Authors: NORASAK KALCHAYANAND; DREW WORLIE; TOMMY WHEELER
J Food Prot (2019) 82 (11): 1874–1878.
This experiment determined the efficacy of using a novel aqueous ozone treatment as a spray chill intervention to reduce Escherichia coli O157:H7 on surfaces of fresh beef compared with traditional water spray chill. Cutaneous trunci muscles were obtained from a local beef cattle processing plant. Muscles were divided into sixteen 25-cm2 sections, and each section was individually inoculated with E. coli O157:H7 to the final concentration of approximately 105 CFU/cm2. Muscle sections were collected and tested before and after simulated spray chill treatments of water or the novel aqueous ozone solution. Enumeration of survivors of each treatment was compared with that of the untreated muscle sections. Water spray chill reduced (P ≤ 0.05) E. coli O157:H7 0.60 log, whereas the aqueous ozone spray chill reduction (P ≤ 0.05) was 1.46 log on surfaces of fresh beef. Aqueous ozone spray chill reduced (P ≤ 0.05) aerobic bacteria 0.99 log, but water spray chill did not significantly (P > 0.05) reduce aerobic bacteria on surfaces of fresh beef. The findings indicate that aqueous ozone can be used as a spray chill intervention to enhance the safety of beef.
Aqueous ozone spray chill could be an effective antimicrobial intervention.
Nanobubble technology may enhance the efficacy of ozone application.
These results need to be validated under commercial conditions.
The present study was carried out to determine the effect of ozonated water (2 mg L−1) at different temperatures (4 °C and 15 °C) on the microbiological, color and sensory properties of lettuce. Cold ozone treatment (4 °C) significantly reduced the natural background microflora of lettuce. Salmonella Typhimurium and Escherichia coli inoculated on lettuce samples were insignificantly influenced by the temperature of water. During storage period at +4 °C for 14 days, the highest quality was observed from the samples treated with cold ozonated water. Ozone treatments did not affect the color properties and sensory quality of lettuce samples.
Ozone is an effective alternative for the postharvest treatment of fruits and vegetables.

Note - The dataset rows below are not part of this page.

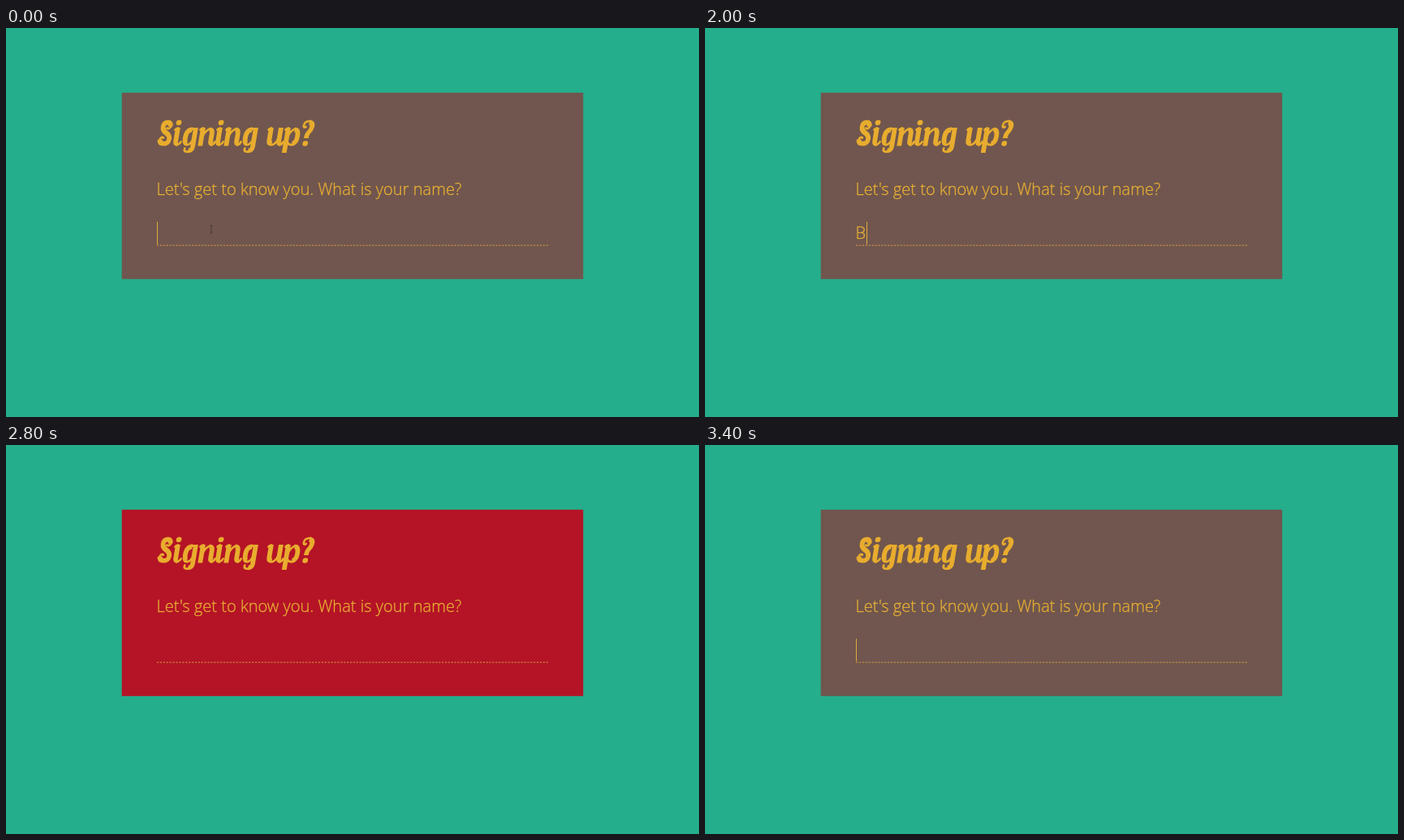
Recreate the animation shown at these times as an HTML page. Size 854 px wide and 480 px high, loop 3500 ms.

```html
<!DOCTYPE html>
<html lang="en">
<head>
<meta charset="utf-8">
<title>Sign-up form</title>
<style>
  html, body { margin: 0; width: 100%; height: 100%; overflow: hidden; background: #24ae8c; }
  svg { display: block; width: 854px; height: 480px; }
  text { font-family: "Open Sans", "Noto Sans", sans-serif; font-weight: 300; fill: #e8af33; stroke: #e8af33; stroke-width: .3; }
  #title { fill: none; stroke: #e8ac2e; stroke-width: 5.8; stroke-linejoin: round; }
  .thin { stroke-width: 2.8; stroke-linecap: round; }
  .dot { stroke-width: 6.6; stroke-linecap: round; }
</style>
</head>
<body>
<svg viewBox="0 0 854 480">
  <rect width="854" height="480" fill="#24ae8c"/>
  <rect id="card" x="142.700" y="79.800" width="568.600" height="230"/>
  <g id="title" role="img" aria-label="Signing up?"></g>
  <text id="prompt" x="185.5" y="206">Let's get to know you. What is your name?</text>
  <text id="entry" x="185.5" y="260"></text>
  <path d="M186 268.2H669" stroke="#d29c40" stroke-dasharray="2.3 1.6" stroke-width="1"/>
  <path id="caret" d="M.5 239V267" stroke="#deaa3c" stroke-width="1"/>
  <path id="pointer" d="M251.5 243.5q1.5 0 1.5 1.5q0-1.5 1.5-1.5M253 245v7M251.5 253q1.5 0 1.5-1.5q0 1.5 1.5 1.5"
    fill="none" stroke="#473d39" stroke-width=".9"/>
</svg>
<script>
const LOOP = 3500, FRAME = 100, BLINK = 500;
const NAME = "Bef";
const BROWN = [112, 86, 78], RED = [189, 11, 32];
// [time, letters entered]
const KEYS = [[200, 1], [400, 2], [600, 3], [1900, 2], [2000, 1], [2100, 0]];
const $ = id => document.getElementById(id);

// Script letters, upright with the baseline at 0: [heavy, thin, dot]
const GLYPHS = {
  S: ["M13.500-24Q13-29 9.500-29Q4.500-29 4.500-24Q4.500-19 9.500-16Q14.500-13 14.500-8.500Q14.500-2.800 8.500-2.800Q3.500-2.800 3-8", "M3-8Q4-12 7-10M14-24Q12-20 9.500-22", ""],
  i: ["M4-22.500V-6Q4-2.700 7-2.700", "M1-20L4-22M6-1.500Q9-1.800 10.500-5", "M4-28.800h.1"],
  g: ["M16-22.500V1Q16 6 11 5.800M12-20Q5-20 5-10Q5-2.900 8.500-2.900", "M10-21.200Q14-21.500 16-19.500M8.500-1.400Q12.500-1.500 15-8M11 7.200Q5.500 7.500 6.500 3", ""],
  n: ["M4-22.500V0M12-19.800Q16-20.500 16-15V-6Q16-2.700 19-2.700", "M1-20L4-22M5-12Q8-19.500 12.500-21M18-1.500Q20.500-1.800 21.500-5", ""],
  u: ["M4-22.500V-7Q4-2.800 8-2.800M16-22.500V-6Q16-2.700 19-2.700", "M1-20L4-22M8-1.400Q12-1.500 15-9M18-1.500Q20.500-1.800 21.500-5", ""],
  p: ["M4-22.500V8.500M12-19.800Q17-20.500 17-12Q17-3 11.500-2.900", "M1-20L4-22M5-12Q8-19.500 12.500-21M12-1.400Q8-1 6-4", ""],
  "?": ["M8-29.200Q12.500-28.500 12-23.500Q11.500-19 8.500-16Q7-14 7-9.500", "M9-30.700Q1.500-31 1.500-25Q2-22 4.500-23.500", "M7-3h.1"]
};

function drawTitle() {
  const starts = [186, 205, 215, 236, 257, 268, 289, 0, 320, 341, 362];
  $("title").innerHTML = [..."Signing up?"].map((letter, i) => {
    if (letter === " ") return "";
    const [heavy, thin, dot] = GLYPHS[letter];
    return `<g transform="translate(${starts[i] - .8} 145.500) skewX(-9.500)">
      <path d="${heavy}"/><path class="thin" d="${thin}"/><path class="dot" d="${dot}"/></g>`;
  }).join("");
}

// Choose one type size from the width of the prompt line.
function setTypeSize() {
  const prompt = $("prompt");
  prompt.style.fontSize = "20px";
  const size = 20 * 376 / prompt.getComputedTextLength();
  prompt.style.fontSize = $("entry").style.fontSize = size + "px";
}

const easeOut = p => 1 - (1 - Math.min(1, Math.max(0, p))) ** 2.3;
const fade = (t, start) => easeOut((t - start) / 300);

function draw(t) {
  const [pressed, count] = KEYS.filter(key => key[0] <= t).pop() || [0, 0];
  const entry = $("entry");
  entry.textContent = NAME.slice(0, count);

  const caretX = 186 + (count ? Math.round(entry.getComputedTextLength()) : 0);
  const caretOn = Math.floor((t - pressed) / BLINK) % 2 === 0;
  $("caret").setAttribute("transform", `translate(${caretX} 0)`);
  $("caret").setAttribute("visibility", caretOn ? "visible" : "hidden");
  $("pointer").setAttribute("visibility", pressed ? "hidden" : "visible");

  const error = fade(t, 2620) - fade(t, 3080);
  const color = BROWN.map((c, i) => Math.round(c + (RED[i] - c) * error));
  $("card").setAttribute("fill", `rgb(${color})`);
}

drawTitle();
setTypeSize();
draw(0);
const began = performance.now();
function tick() {
  const t = (performance.now() - began) % LOOP;
  draw(Math.floor(t / FRAME) * FRAME);
  requestAnimationFrame(tick);
}
requestAnimationFrame(tick);
</script>
</body>
</html>
```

The purpose of this study was to evaluate the ozone application in gaseous or aqueous phases for postharvest disinfection of tomatoes (Lycopersicon esculentum Mill) cultivar FA-180. Fruits harvested at the breaker stage were exposed to ozone concentrations of 25 and 45 mg m−3 for 2 h per day during 16 days, at non-controlled temperature and relative humidity. Exposure to ozone during storage extends the shelf-life of tomatoes, besides preserving its sensory attributes. Mature tomatoes, inoculated with Escherichia coli ATCC 25922, were washed with ozonated water containing 0.5 to 1.0 mg L−1 during 15 to 30 min. To achieve an adequate disinfection, 1 mg L−1 and 15 min are recommended. The disinfection with ozonated water was effective.